> **Problem details**:
Exclude the images and repeat all remaining entries exactly.

(Pictures paired with source code)

*** Block opens ***

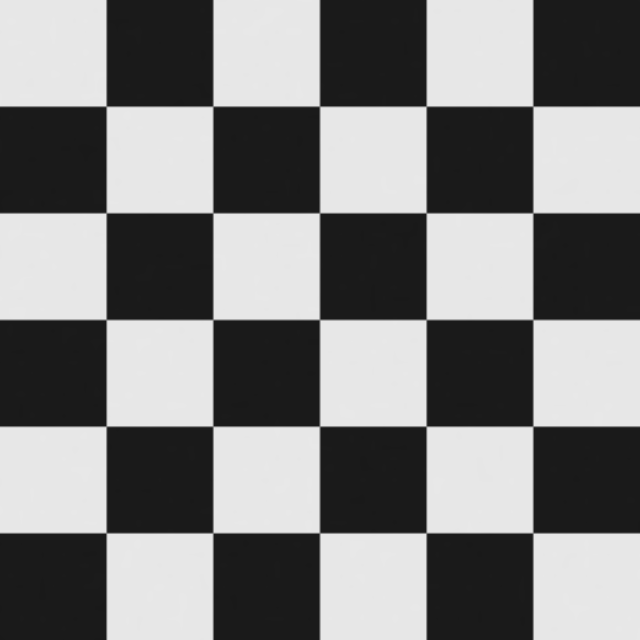
Write a WebGL 1 fragment shader that draws this pattern.

```glsl
precision highp float;
// Checkerboard of six by six near-black and pale grey squares.
// Each axis is a square wave with softened steps; the product of the two
// waves picks the colour, and faint value noise mottles the surface.

uniform vec2 u_resolution;

float hash(vec2 p) {
    return fract(sin(dot(p, vec2(127.1, 311.7))) * 43758.5453);
}

float valueNoise(vec2 p) {
    vec2 cell = floor(p);
    vec2 f = fract(p);
    f = f * f * (3.0 - 2.0 * f);
    float low = mix(hash(cell), hash(cell + vec2(1.0, 0.0)), f.x);
    float high = mix(hash(cell + vec2(0.0, 1.0)), hash(cell + vec2(1.0, 1.0)), f.x);
    return mix(low, high, f.y);
}

void main() {
    vec2 uv = gl_FragCoord.xy / u_resolution;
    vec2 board = uv * 6.0;

    // Flip the sign at each inner grid line, leaving the outer border crisp
    vec2 softness = max(vec2(0.011), 3.0 / u_resolution);
    vec2 wave = vec2(1.0);
    for (int i = 1; i < 6; i++) {
        wave *= clamp((board - float(i)) / softness, -1.0, 1.0);
    }

    // The lower left square is dark
    float light = 0.5 - 0.5 * wave.x * wave.y;
    float grey = mix(0.102, 0.906, light);

    // Barely visible mottling
    grey += (valueNoise(uv * 60.0) - 0.5) * 0.005;

    gl_FragColor = vec4(vec3(grey), 1.0);
}
```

*** Block closes ***

> **Result for this task**:
Write a WebGL 1 fragment shader that draws this pattern.

```glsl
precision highp float;
// Checkerboard of six by six near-black and pale grey squares.
// Each axis is a square wave with softened steps; the product of the two
// waves picks the colour, and faint value noise mottles the surface.

uniform vec2 u_resolution;

float hash(vec2 p) {
    return fract(sin(dot(p, vec2(127.1, 311.7))) * 43758.5453);
}

float valueNoise(vec2 p) {
    vec2 cell = floor(p);
    vec2 f = fract(p);
    f = f * f * (3.0 - 2.0 * f);
    float low = mix(hash(cell), hash(cell + vec2(1.0, 0.0)), f.x);
    float high = mix(hash(cell + vec2(0.0, 1.0)), hash(cell + vec2(1.0, 1.0)), f.x);
    return mix(low, high, f.y);
}

void main() {
    vec2 uv = gl_FragCoord.xy / u_resolution;
    vec2 board = uv * 6.0;

    // Flip the sign at each inner grid line, leaving the outer border crisp
    vec2 softness = max(vec2(0.011), 3.0 / u_resolution);
    vec2 wave = vec2(1.0);
    for (int i = 1; i < 6; i++) {
        wave *= clamp((board - float(i)) / softness, -1.0, 1.0);
    }

    // The lower left square is dark
    float light = 0.5 - 0.5 * wave.x * wave.y;
    float grey = mix(0.102, 0.906, light);

    // Barely visible mottling
    grey += (valueNoise(uv * 60.0) - 0.5) * 0.005;

    gl_FragColor = vec4(vec3(grey), 1.0);
}
```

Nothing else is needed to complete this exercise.